We have a choice. We can choose to accept the Illinois we have now with the broken funding system, woeful pension funding, and year to year budget crises. We can allow the cynicism and defeats of the past dissuade us from seeking the change we need and deserve. OR, we can seize this opportunity and make the most of it. IEA Prez Ken Swanson.
Raising teacher compensation is not simply a matter of concern for teachers. It is a critical component in any strategy to improve the quality of American education. No effort in this vein will succeed if schools can not recruit and retain a higher quality teacher workforce. Policies that solely focus on rearranging the distribution of the current compensation package, such as individual merit pay, will not be effective because they do not address the teacher compensation disadvantage in the labor market. Leo Casey
Here’s my favorite quote (from Nathan Lowell) from all of the comments at Will Richardson’s post regarding 21st century skills for educators: We’ve spent millions of dollars to equip and wire schools and now that we’re discovering just how much we can learn with them, we’re spending millions more to prevent the intellectual capitalization that our investment represents. Dangerously Irrelevant
Reverend Wright suggested in one of his sermons that AIDS was intentionally allowed to infect people because it would probably do most of its damage in the black community. White Americans see this view point as racist paranoia. But black Americans remember the Tuskegee experiment when black men who had syphilis were left untreated intentionally so the progress of the disease could be studied by government doctors. This actually happened and its memory has caused a collective distrust of doctors in the black community for which white Americans can not see any rational basis. Kareem Abdul-Jabbar
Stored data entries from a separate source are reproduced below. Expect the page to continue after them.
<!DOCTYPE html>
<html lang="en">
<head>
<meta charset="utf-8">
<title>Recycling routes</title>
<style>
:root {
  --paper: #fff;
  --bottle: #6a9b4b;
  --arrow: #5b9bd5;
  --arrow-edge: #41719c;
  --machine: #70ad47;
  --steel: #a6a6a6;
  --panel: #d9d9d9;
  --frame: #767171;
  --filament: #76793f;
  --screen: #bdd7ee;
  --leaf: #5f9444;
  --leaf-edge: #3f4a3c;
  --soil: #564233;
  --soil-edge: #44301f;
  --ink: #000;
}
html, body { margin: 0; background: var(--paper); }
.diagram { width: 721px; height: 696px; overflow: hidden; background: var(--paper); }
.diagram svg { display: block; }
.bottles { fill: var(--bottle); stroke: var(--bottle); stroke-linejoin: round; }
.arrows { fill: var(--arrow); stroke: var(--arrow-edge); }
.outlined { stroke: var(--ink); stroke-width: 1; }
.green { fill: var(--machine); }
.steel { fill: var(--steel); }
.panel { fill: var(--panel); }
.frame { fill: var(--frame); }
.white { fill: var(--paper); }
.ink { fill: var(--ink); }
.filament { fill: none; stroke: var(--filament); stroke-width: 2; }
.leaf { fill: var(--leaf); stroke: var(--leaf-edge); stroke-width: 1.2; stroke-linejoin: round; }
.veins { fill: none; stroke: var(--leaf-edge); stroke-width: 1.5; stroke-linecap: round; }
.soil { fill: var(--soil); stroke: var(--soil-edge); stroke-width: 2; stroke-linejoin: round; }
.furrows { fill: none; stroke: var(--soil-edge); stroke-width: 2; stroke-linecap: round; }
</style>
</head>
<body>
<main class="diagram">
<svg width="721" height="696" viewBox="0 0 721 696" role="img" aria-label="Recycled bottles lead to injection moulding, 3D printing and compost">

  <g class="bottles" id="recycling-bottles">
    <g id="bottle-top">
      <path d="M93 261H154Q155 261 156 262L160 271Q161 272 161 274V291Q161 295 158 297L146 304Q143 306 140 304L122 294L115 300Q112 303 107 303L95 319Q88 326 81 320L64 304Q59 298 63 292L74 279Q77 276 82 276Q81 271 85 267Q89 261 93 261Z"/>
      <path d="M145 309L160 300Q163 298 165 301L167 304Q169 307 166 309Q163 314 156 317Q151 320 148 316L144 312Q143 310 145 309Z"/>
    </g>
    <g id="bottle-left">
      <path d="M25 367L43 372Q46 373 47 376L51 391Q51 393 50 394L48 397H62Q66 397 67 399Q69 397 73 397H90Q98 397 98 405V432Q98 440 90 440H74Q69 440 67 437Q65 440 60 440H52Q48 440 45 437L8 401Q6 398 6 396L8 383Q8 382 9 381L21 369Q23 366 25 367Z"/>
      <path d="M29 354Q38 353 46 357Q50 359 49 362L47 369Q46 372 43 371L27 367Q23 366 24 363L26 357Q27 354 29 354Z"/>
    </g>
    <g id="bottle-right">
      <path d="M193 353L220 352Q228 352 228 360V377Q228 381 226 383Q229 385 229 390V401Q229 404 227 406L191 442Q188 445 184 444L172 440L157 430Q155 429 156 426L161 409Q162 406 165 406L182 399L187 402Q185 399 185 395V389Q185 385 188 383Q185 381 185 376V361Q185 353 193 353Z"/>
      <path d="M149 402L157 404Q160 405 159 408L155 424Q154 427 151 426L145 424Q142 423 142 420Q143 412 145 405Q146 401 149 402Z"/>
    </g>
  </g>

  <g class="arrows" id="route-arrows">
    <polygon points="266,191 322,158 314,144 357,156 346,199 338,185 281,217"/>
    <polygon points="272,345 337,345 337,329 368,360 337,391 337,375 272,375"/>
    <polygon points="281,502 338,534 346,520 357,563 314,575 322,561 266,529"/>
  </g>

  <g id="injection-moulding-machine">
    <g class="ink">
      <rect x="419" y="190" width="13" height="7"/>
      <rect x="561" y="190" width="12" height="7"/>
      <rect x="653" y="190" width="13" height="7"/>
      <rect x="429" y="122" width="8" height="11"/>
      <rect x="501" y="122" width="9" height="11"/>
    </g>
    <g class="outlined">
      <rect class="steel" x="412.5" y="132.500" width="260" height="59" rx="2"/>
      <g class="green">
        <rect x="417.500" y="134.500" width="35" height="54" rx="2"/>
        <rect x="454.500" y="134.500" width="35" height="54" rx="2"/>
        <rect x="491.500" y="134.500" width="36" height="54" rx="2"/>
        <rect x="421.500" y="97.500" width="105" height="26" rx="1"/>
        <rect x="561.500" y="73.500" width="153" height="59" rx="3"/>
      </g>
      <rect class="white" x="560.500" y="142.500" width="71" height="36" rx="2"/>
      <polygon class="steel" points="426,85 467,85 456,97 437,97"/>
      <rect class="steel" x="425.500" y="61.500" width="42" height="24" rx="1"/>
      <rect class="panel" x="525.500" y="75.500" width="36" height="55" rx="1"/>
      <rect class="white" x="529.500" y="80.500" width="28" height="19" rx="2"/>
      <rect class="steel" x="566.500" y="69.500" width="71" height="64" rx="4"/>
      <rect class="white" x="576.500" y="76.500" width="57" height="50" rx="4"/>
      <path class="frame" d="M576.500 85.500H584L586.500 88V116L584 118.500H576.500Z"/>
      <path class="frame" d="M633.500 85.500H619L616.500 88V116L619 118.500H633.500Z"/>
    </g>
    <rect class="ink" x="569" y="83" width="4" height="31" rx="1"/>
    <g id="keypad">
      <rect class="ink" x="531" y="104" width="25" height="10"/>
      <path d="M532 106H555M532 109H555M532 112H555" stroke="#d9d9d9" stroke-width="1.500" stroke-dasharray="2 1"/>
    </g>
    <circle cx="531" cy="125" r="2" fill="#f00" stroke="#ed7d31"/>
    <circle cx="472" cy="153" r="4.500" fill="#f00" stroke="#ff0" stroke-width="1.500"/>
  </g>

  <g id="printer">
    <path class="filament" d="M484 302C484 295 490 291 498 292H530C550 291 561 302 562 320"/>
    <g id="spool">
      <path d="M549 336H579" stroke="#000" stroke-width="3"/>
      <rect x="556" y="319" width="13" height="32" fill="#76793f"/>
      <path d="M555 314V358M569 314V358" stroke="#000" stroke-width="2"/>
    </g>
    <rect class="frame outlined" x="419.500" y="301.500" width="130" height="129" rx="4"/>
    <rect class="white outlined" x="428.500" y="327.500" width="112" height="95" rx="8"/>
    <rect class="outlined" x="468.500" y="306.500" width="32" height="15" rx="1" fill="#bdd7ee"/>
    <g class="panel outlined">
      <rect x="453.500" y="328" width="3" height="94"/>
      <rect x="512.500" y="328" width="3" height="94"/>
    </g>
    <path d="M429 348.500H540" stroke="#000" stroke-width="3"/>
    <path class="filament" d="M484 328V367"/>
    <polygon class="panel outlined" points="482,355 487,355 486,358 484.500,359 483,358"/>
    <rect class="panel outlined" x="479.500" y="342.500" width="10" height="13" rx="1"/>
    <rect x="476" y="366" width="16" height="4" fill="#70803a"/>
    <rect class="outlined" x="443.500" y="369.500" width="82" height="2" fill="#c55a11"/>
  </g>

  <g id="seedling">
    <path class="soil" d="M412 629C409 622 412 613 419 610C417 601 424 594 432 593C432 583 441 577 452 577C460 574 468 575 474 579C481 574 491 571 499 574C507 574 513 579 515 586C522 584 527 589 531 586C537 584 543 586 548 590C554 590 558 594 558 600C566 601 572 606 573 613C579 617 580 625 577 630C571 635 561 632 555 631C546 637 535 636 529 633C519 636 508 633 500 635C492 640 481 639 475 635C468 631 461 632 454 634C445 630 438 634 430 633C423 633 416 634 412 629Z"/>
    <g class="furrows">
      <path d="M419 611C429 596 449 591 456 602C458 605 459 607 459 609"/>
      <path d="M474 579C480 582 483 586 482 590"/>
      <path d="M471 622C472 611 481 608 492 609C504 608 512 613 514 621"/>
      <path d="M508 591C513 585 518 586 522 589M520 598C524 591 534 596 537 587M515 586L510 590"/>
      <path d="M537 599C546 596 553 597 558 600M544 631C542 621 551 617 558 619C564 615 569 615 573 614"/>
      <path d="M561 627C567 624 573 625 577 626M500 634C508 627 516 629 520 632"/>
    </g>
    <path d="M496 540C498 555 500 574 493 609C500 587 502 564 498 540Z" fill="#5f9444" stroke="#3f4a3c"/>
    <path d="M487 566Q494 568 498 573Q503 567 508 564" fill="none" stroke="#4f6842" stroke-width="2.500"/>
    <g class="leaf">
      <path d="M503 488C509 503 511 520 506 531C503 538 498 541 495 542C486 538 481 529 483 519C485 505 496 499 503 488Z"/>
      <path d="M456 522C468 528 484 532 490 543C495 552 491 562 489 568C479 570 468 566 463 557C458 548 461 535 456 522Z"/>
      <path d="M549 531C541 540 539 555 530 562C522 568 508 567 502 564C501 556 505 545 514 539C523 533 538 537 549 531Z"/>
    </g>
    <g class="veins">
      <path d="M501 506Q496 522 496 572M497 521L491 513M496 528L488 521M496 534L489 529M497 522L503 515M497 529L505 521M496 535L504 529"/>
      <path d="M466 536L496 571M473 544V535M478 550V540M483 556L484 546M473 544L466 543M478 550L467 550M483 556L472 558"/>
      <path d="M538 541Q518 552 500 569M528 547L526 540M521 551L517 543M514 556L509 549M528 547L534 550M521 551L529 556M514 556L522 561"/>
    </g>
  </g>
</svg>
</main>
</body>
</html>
“He was always for equality and justice and the right and fair thing to do,” Denise said. “He just felt girls and women should have opportunities that reached beyond what people at that point thought they should have.”
All I know is I still have my varsity letter. And I know every other girl on our basketball team does as well.
Exactly 29 years ago Saturday, we stood at midcourt at Illinois’ Assembly Hall as Mannos, a member of the IHSA board, presented us with the trophy as the newly crowned girls’ state basketball champions.
A bigger smile I had never seen on our principal’s face. We were proud we had won a state title for him.
Little did we know he had won it for us. Melissa Isaacson